EXERCISE GOAL: Write out each record below exactly, but not the pictures.

Segment Start: DATA TO PROCESS

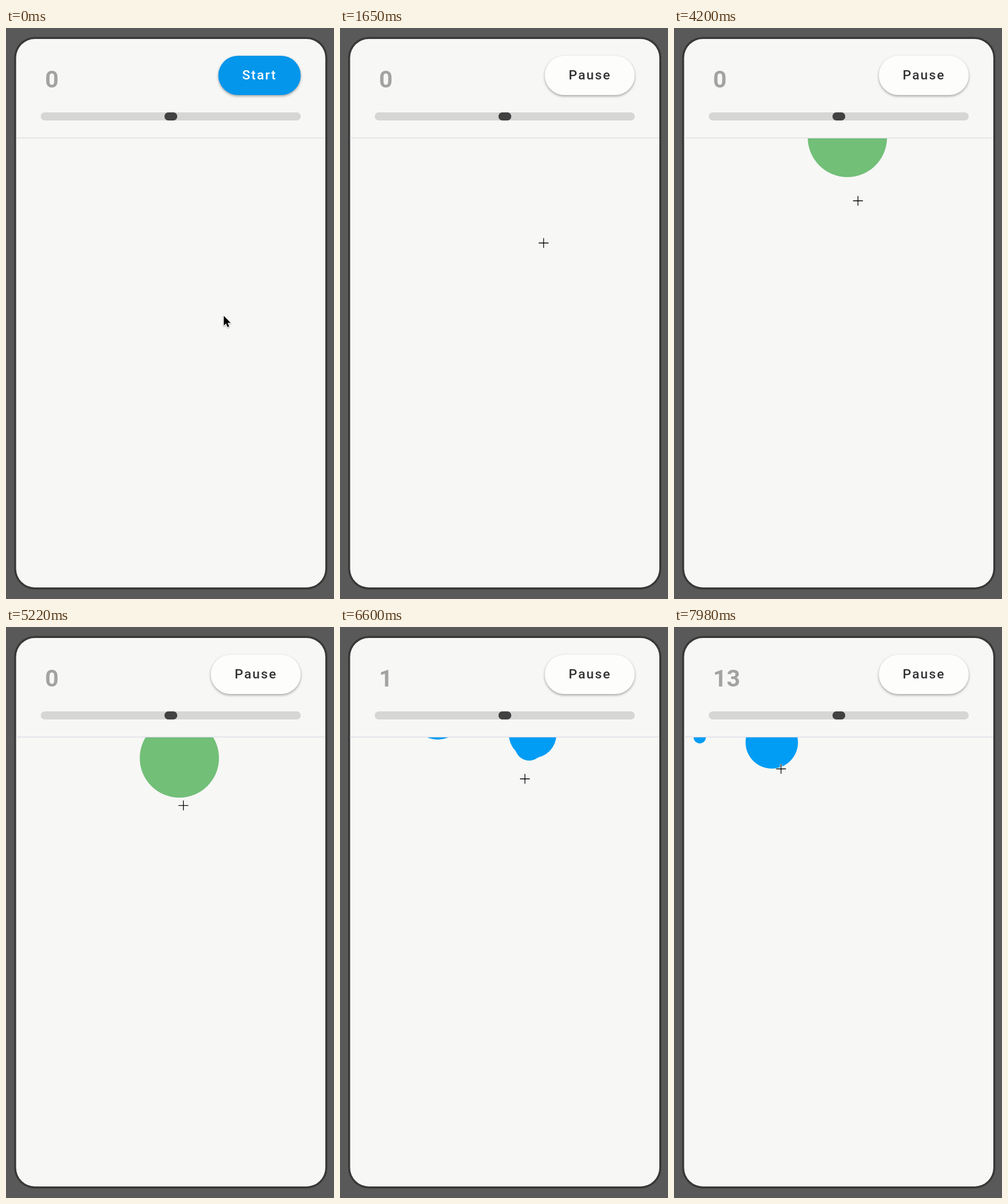
An HTML page with a canvas for the animation above (8 s loop, 567 by 988 pixels).

```html
<!DOCTYPE html>
<html lang="en">
<head>
<meta charset="utf-8">
<title>Dot game</title>
<style>
  html, body { margin: 0; width: 100%; height: 100%; overflow: hidden; background: #595959; }
  canvas { display: block; }
</style>
</head>
<body>
<canvas id="stage" width="567" height="988"></canvas>
<script>
const ctx = document.getElementById('stage').getContext('2d');
const LOOP = 8000, START = 575, FADE = 280, SHRINK = 300, FALL = 0.0365;
const HEADER = 191;
const GREEN = '#72bf78', BLUE = '#019df4', GREY = '#c4c4c4';

// top: upper edge at time 0. A hit dot shrinks towards pull (-1..1 per axis), flatten speeds up its height.
const dots = [
  { x: 299.7, r: 68.5, top: -32.3, color: GREEN, hit: 5850, points: 1, pull: [-1, -1], flatten: 1 },
  { x: 327, r: 24.5, top: -58.7, color: BLUE, hit: 7230, points: 7, pull: [-1, -1], flatten: 1 },
  { x: 333, r: 41, top: -96, color: BLUE, hit: 7060, points: 5, pull: [0.93, -0.24], flatten: 1.53 },
  { x: 44.5, r: 10.7, top: -111.2, color: BLUE },
  { x: 169, r: 45.3, top: -136.9, color: BLUE }
];

// Pointer stops: time, x, y
const stops = [
  [0, 376, 497], [120, 376, 497], [540, 448, 87.5], [850, 448, 87.5],
  [1650, 352, 372], [2940, 346, 376], [4200, 318, 299], [5700, 303, 312],
  [6050, 303, 312], [6950, 328, 238], [7170, 326.5, 240],
  [7320, 326, 241], [7940, 185, 245.5], [8000, 185, 245.5]
];

const clamp = v => Math.max(0, Math.min(1, v));
const ease = v => v * v * (3 - 2 * v);
const mix = (a, b, k) => a + (b - a) * k;
const blend = (a, b, k) => `rgb(${a.map((v, i) => Math.round(mix(v, b[i], k)))})`;

function pointerAt(t) {
  const i = Math.max(1, stops.findIndex(s => s[0] > t));
  const [t0, x0, y0] = stops[i - 1], [t1, x1, y1] = stops[i];
  const k = ease((t - t0) / (t1 - t0));
  return { x: mix(x0, x1, k), y: mix(y0, y1, k) };
}

function box(x, y, w, h, r, fill) {
  ctx.beginPath();
  ctx.roundRect(x, y, w, h, r);
  ctx.fillStyle = fill;
  ctx.fill();
}

function label(text, x, y, size, color, weight, spacing = 0) {
  ctx.font = `${weight} ${size}px Roboto, sans-serif`;
  ctx.letterSpacing = spacing + 'px';
  ctx.fillStyle = color;
  ctx.fillText(text, x, y);
}

function dotAt(dot, t) {
  const { x, r, top, color, hit, pull: [px, py] = [0, 0], flatten } = dot;
  const gone = hit ? clamp((t - hit) / SHRINK) : 0;
  const rx = r * (1 - gone);
  const ry = hit ? r * clamp(1 - gone * flatten) : r;
  return { x: x + px * (r - rx), y: top + r + FALL * t + py * (r - ry), rx, ry, color };
}

function drawDots(t, pointer) {
  const visible = dots.map(d => dotAt(d, t)).filter(d => d.ry > 0);
  const hovered = pointer.y > HEADER && visible.findLast(d =>
    Math.hypot((pointer.x - d.x) / d.rx, (pointer.y - d.y) / d.ry) < 1);

  ctx.save();
  ctx.beginPath();
  ctx.rect(18, HEADER, 534, 777);
  ctx.clip();
  for (const d of visible) {
    ctx.beginPath();
    ctx.ellipse(d.x, d.y, d.rx, d.ry, 0, 0, 2 * Math.PI);
    ctx.fillStyle = d === hovered ? GREY : d.color;
    ctx.fill();
  }
  ctx.restore();
}

function drawButton(t, hover) {
  const playing = t >= START;
  const k = ease(clamp((t - START) / FADE));
  const left = playing ? 354 : 367;
  ctx.save();
  ctx.shadowColor = `rgba(0,0,0,${hover ? 0.45 : 0.35})`;
  ctx.shadowBlur = hover ? 8 : 4;
  ctx.shadowOffsetY = hover ? 3 : 2;
  box(left, 48, 509.5 - left, 68, 34, blend([3, 150, 235], [253, 253, 252], k));
  ctx.restore();
  label(playing ? 'Pause' : 'Start', left + 41.3, 89, 22.8,
    blend([255, 255, 255], [51, 51, 51], k), 500, 2);
}

function drawArrow(x, y) {
  ctx.save();
  ctx.translate(x, y);
  ctx.lineJoin = 'round';
  ctx.shadowColor = 'rgba(0,0,0,.35)';
  ctx.shadowBlur = 2;
  ctx.shadowOffsetY = 1;
  ctx.strokeStyle = '#fff';
  ctx.lineWidth = 2.4;
  ctx.stroke(arrow);
  ctx.shadowColor = 'transparent';
  ctx.fillStyle = '#000';
  ctx.fill(arrow);
  ctx.restore();
}

const arrow = new Path2D('M.5 1V18L4.4 14.3L7 20.4L9.8 19.2L7.2 13.3H12.4Z');
const hand = new Path2D('M-3.5 1Q-1.5-1 0 1.2L3 8V6.2Q4.5 4.8 6 6.5Q8 5.2 9 7Q11.5 6 12.5 8.5L13.5 13Q14 16 12.5 18.5V21H4V19L-2.5 14Q-5 11-3 10.5L0 12Z');
const knuckles = new Path2D('M5 14L6 18M8 13.5L9 18M11 13L11.5 17.5');

function drawHand(x, y) {
  ctx.save();
  ctx.translate(x, y);
  ctx.lineJoin = 'round';
  ctx.fillStyle = '#fff';
  ctx.strokeStyle = '#000';
  ctx.lineWidth = 1.5;
  ctx.fill(hand);
  ctx.stroke(hand);
  ctx.stroke(knuckles);
  ctx.restore();
}

function drawCross(x, y) {
  const path = new Path2D(`M${x - 8.5} ${y}h17M${x} ${y - 8.5}v17`);
  for (const [color, width] of [['#fff', 3.2], ['#000', 1.3]]) {
    ctx.strokeStyle = color;
    ctx.lineWidth = width;
    ctx.stroke(path);
  }
}

function draw(t) {
  const pointer = pointerAt(t);
  const overButton = pointer.x > 355 && pointer.x < 509 && pointer.y > 48 && pointer.y < 116;
  const score = dots.reduce((sum, d) => sum + (t >= d.hit ? d.points : 0), 0);

  ctx.fillStyle = '#595959';
  ctx.fillRect(0, 0, 567, 988);
  box(14, 15.5, 541.5, 956, 36, '#383836');
  box(17.5, 19, 534.5, 949, 32.5, '#f7f7f5');

  drawDots(t, pointer);
  ctx.fillStyle = '#dcdce6';
  ctx.fillRect(17.5, 189.7, 534.5, 1.3);

  label(score, 67.5, 102.5, 41, '#a3a3a3', 700);
  box(60, 146, 449.5, 14, 7, '#d6d6d5');
  box(274, 146, 22, 14, 6.5, '#414141');
  drawButton(t, overButton);

  if (overButton) drawHand(pointer.x, pointer.y);
  else if (t >= START && pointer.y > HEADER) drawCross(pointer.x, pointer.y);
  else drawArrow(pointer.x, pointer.y);
}

function frame() {
  draw(performance.now() % LOOP);
  requestAnimationFrame(frame);
}
frame();
</script>
</body>
</html>
```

Segment End: DATA TO PROCESS

RESULT:
An HTML page with a canvas for the animation above (8 s loop, 567 by 988 pixels).

```html
<!DOCTYPE html>
<html lang="en">
<head>
<meta charset="utf-8">
<title>Dot game</title>
<style>
  html, body { margin: 0; width: 100%; height: 100%; overflow: hidden; background: #595959; }
  canvas { display: block; }
</style>
</head>
<body>
<canvas id="stage" width="567" height="988"></canvas>
<script>
const ctx = document.getElementById('stage').getContext('2d');
const LOOP = 8000, START = 575, FADE = 280, SHRINK = 300, FALL = 0.0365;
const HEADER = 191;
const GREEN = '#72bf78', BLUE = '#019df4', GREY = '#c4c4c4';

// top: upper edge at time 0. A hit dot shrinks towards pull (-1..1 per axis), flatten speeds up its height.
const dots = [
  { x: 299.7, r: 68.5, top: -32.3, color: GREEN, hit: 5850, points: 1, pull: [-1, -1], flatten: 1 },
  { x: 327, r: 24.5, top: -58.7, color: BLUE, hit: 7230, points: 7, pull: [-1, -1], flatten: 1 },
  { x: 333, r: 41, top: -96, color: BLUE, hit: 7060, points: 5, pull: [0.93, -0.24], flatten: 1.53 },
  { x: 44.5, r: 10.7, top: -111.2, color: BLUE },
  { x: 169, r: 45.3, top: -136.9, color: BLUE }
];

// Pointer stops: time, x, y
const stops = [
  [0, 376, 497], [120, 376, 497], [540, 448, 87.5], [850, 448, 87.5],
  [1650, 352, 372], [2940, 346, 376], [4200, 318, 299], [5700, 303, 312],
  [6050, 303, 312], [6950, 328, 238], [7170, 326.5, 240],
  [7320, 326, 241], [7940, 185, 245.5], [8000, 185, 245.5]
];

const clamp = v => Math.max(0, Math.min(1, v));
const ease = v => v * v * (3 - 2 * v);
const mix = (a, b, k) => a + (b - a) * k;
const blend = (a, b, k) => `rgb(${a.map((v, i) => Math.round(mix(v, b[i], k)))})`;

function pointerAt(t) {
  const i = Math.max(1, stops.findIndex(s => s[0] > t));
  const [t0, x0, y0] = stops[i - 1], [t1, x1, y1] = stops[i];
  const k = ease((t - t0) / (t1 - t0));
  return { x: mix(x0, x1, k), y: mix(y0, y1, k) };
}

function box(x, y, w, h, r, fill) {
  ctx.beginPath();
  ctx.roundRect(x, y, w, h, r);
  ctx.fillStyle = fill;
  ctx.fill();
}

function label(text, x, y, size, color, weight, spacing = 0) {
  ctx.font = `${weight} ${size}px Roboto, sans-serif`;
  ctx.letterSpacing = spacing + 'px';
  ctx.fillStyle = color;
  ctx.fillText(text, x, y);
}

function dotAt(dot, t) {
  const { x, r, top, color, hit, pull: [px, py] = [0, 0], flatten } = dot;
  const gone = hit ? clamp((t - hit) / SHRINK) : 0;
  const rx = r * (1 - gone);
  const ry = hit ? r * clamp(1 - gone * flatten) : r;
  return { x: x + px * (r - rx), y: top + r + FALL * t + py * (r - ry), rx, ry, color };
}

function drawDots(t, pointer) {
  const visible = dots.map(d => dotAt(d, t)).filter(d => d.ry > 0);
  const hovered = pointer.y > HEADER && visible.findLast(d =>
    Math.hypot((pointer.x - d.x) / d.rx, (pointer.y - d.y) / d.ry) < 1);

  ctx.save();
  ctx.beginPath();
  ctx.rect(18, HEADER, 534, 777);
  ctx.clip();
  for (const d of visible) {
    ctx.beginPath();
    ctx.ellipse(d.x, d.y, d.rx, d.ry, 0, 0, 2 * Math.PI);
    ctx.fillStyle = d === hovered ? GREY : d.color;
    ctx.fill();
  }
  ctx.restore();
}

function drawButton(t, hover) {
  const playing = t >= START;
  const k = ease(clamp((t - START) / FADE));
  const left = playing ? 354 : 367;
  ctx.save();
  ctx.shadowColor = `rgba(0,0,0,${hover ? 0.45 : 0.35})`;
  ctx.shadowBlur = hover ? 8 : 4;
  ctx.shadowOffsetY = hover ? 3 : 2;
  box(left, 48, 509.5 - left, 68, 34, blend([3, 150, 235], [253, 253, 252], k));
  ctx.restore();
  label(playing ? 'Pause' : 'Start', left + 41.3, 89, 22.8,
    blend([255, 255, 255], [51, 51, 51], k), 500, 2);
}

function drawArrow(x, y) {
  ctx.save();
  ctx.translate(x, y);
  ctx.lineJoin = 'round';
  ctx.shadowColor = 'rgba(0,0,0,.35)';
  ctx.shadowBlur = 2;
  ctx.shadowOffsetY = 1;
  ctx.strokeStyle = '#fff';
  ctx.lineWidth = 2.4;
  ctx.stroke(arrow);
  ctx.shadowColor = 'transparent';
  ctx.fillStyle = '#000';
  ctx.fill(arrow);
  ctx.restore();
}

const arrow = new Path2D('M.5 1V18L4.4 14.3L7 20.4L9.8 19.2L7.2 13.3H12.4Z');
const hand = new Path2D('M-3.5 1Q-1.5-1 0 1.2L3 8V6.2Q4.5 4.8 6 6.5Q8 5.2 9 7Q11.5 6 12.5 8.5L13.5 13Q14 16 12.5 18.5V21H4V19L-2.5 14Q-5 11-3 10.5L0 12Z');
const knuckles = new Path2D('M5 14L6 18M8 13.5L9 18M11 13L11.5 17.5');

function drawHand(x, y) {
  ctx.save();
  ctx.translate(x, y);
  ctx.lineJoin = 'round';
  ctx.fillStyle = '#fff';
  ctx.strokeStyle = '#000';
  ctx.lineWidth = 1.5;
  ctx.fill(hand);
  ctx.stroke(hand);
  ctx.stroke(knuckles);
  ctx.restore();
}

function drawCross(x, y) {
  const path = new Path2D(`M${x - 8.5} ${y}h17M${x} ${y - 8.5}v17`);
  for (const [color, width] of [['#fff', 3.2], ['#000', 1.3]]) {
    ctx.strokeStyle = color;
    ctx.lineWidth = width;
    ctx.stroke(path);
  }
}

function draw(t) {
  const pointer = pointerAt(t);
  const overButton = pointer.x > 355 && pointer.x < 509 && pointer.y > 48 && pointer.y < 116;
  const score = dots.reduce((sum, d) => sum + (t >= d.hit ? d.points : 0), 0);

  ctx.fillStyle = '#595959';
  ctx.fillRect(0, 0, 567, 988);
  box(14, 15.5, 541.5, 956, 36, '#383836');
  box(17.5, 19, 534.5, 949, 32.5, '#f7f7f5');

  drawDots(t, pointer);
  ctx.fillStyle = '#dcdce6';
  ctx.fillRect(17.5, 189.7, 534.5, 1.3);

  label(score, 67.5, 102.5, 41, '#a3a3a3', 700);
  box(60, 146, 449.5, 14, 7, '#d6d6d5');
  box(274, 146, 22, 14, 6.5, '#414141');
  drawButton(t, overButton);

  if (overButton) drawHand(pointer.x, pointer.y);
  else if (t >= START && pointer.y > HEADER) drawCross(pointer.x, pointer.y);
  else drawArrow(pointer.x, pointer.y);
}

function frame() {
  draw(performance.now() % LOOP);
  requestAnimationFrame(frame);
}
frame();
</script>
</body>
</html>
```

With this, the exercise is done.